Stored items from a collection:
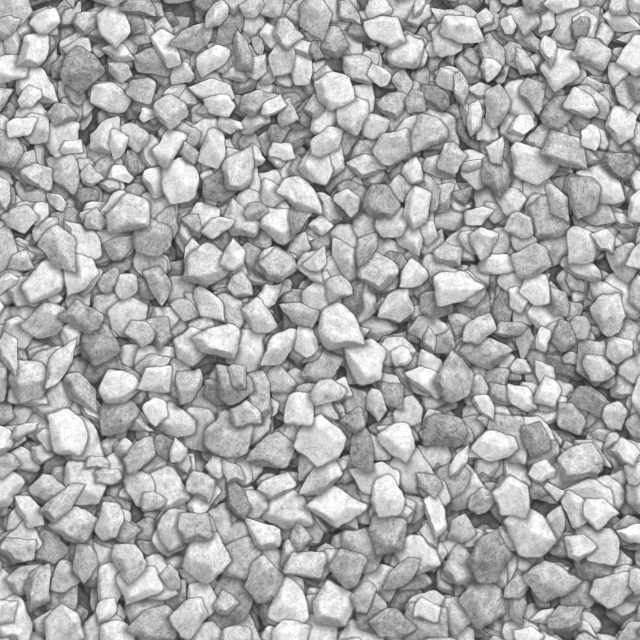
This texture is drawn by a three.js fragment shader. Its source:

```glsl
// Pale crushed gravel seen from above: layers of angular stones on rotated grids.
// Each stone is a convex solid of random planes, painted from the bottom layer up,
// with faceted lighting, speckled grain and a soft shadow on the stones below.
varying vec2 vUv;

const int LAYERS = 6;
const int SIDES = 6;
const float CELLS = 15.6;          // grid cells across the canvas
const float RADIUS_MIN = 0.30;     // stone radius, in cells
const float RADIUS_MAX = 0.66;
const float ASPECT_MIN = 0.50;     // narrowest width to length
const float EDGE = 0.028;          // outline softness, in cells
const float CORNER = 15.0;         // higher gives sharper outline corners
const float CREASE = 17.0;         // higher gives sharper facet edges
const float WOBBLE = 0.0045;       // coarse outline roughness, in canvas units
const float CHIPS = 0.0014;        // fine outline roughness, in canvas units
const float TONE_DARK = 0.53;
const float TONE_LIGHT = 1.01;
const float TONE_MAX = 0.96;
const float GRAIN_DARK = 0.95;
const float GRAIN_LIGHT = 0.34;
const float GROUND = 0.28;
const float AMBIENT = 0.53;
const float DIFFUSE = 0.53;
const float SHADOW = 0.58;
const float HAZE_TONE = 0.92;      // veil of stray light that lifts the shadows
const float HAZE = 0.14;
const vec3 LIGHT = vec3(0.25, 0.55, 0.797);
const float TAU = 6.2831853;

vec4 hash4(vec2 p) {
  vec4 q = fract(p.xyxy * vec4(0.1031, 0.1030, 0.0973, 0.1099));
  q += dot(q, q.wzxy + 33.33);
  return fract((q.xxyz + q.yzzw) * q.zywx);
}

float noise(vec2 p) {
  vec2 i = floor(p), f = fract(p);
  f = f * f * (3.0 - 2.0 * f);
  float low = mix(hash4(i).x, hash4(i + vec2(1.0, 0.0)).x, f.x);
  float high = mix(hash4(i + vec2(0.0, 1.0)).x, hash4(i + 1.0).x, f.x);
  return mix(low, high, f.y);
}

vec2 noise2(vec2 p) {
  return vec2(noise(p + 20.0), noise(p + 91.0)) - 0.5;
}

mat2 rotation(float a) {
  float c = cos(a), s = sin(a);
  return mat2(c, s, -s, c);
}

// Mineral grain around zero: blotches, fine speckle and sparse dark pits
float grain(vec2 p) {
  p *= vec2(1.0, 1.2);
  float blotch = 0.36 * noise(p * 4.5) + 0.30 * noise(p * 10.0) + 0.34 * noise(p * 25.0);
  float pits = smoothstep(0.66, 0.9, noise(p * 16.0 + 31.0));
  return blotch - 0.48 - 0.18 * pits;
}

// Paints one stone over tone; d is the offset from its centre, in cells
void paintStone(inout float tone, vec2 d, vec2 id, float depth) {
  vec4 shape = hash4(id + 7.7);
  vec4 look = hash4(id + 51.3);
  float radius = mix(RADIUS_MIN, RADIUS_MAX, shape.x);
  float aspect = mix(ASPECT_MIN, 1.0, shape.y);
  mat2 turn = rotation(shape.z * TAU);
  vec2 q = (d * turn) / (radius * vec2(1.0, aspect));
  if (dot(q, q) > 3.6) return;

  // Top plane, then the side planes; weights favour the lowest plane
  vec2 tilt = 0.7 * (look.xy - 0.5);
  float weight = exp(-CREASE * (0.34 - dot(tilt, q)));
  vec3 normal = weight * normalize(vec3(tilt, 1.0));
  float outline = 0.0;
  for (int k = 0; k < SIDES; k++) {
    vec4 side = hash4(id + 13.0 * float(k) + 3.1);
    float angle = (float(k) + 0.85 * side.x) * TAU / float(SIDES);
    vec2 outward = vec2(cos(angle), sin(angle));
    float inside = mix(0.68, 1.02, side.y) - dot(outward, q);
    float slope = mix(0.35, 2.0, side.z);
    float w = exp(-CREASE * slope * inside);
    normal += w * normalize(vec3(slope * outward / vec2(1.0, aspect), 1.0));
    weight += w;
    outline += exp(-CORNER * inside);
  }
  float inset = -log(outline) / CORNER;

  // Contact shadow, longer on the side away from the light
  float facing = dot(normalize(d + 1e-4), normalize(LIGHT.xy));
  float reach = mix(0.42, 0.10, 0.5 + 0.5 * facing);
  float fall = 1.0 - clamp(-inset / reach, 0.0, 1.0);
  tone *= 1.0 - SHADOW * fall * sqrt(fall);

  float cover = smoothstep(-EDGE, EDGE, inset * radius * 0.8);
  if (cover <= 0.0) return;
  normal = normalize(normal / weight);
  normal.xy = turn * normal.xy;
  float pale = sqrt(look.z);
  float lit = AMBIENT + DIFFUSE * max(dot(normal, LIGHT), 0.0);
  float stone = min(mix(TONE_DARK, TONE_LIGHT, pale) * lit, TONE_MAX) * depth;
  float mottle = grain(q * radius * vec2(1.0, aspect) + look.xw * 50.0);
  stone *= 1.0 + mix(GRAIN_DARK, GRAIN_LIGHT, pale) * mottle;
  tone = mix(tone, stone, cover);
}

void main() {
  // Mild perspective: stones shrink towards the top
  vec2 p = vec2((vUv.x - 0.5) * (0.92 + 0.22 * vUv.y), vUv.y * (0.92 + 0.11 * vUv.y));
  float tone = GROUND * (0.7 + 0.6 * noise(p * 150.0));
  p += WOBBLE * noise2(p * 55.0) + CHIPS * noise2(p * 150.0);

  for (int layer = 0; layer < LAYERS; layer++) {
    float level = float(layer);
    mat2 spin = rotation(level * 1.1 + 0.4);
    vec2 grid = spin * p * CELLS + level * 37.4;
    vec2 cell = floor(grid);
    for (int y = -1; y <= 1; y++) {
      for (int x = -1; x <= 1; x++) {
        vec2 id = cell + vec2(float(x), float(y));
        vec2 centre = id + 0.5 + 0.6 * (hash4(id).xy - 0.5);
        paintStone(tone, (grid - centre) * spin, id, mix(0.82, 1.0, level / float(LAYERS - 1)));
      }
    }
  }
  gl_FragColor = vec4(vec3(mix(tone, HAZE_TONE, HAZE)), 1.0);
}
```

:: Work order ::
In the entries above, find each line with the word "fine" and show it.

:: Exercise solution ::
const float CHIPS = 0.0014;        // fine outline roughness, in canvas units
// Mineral grain around zero: blotches, fine speckle and sparse dark pits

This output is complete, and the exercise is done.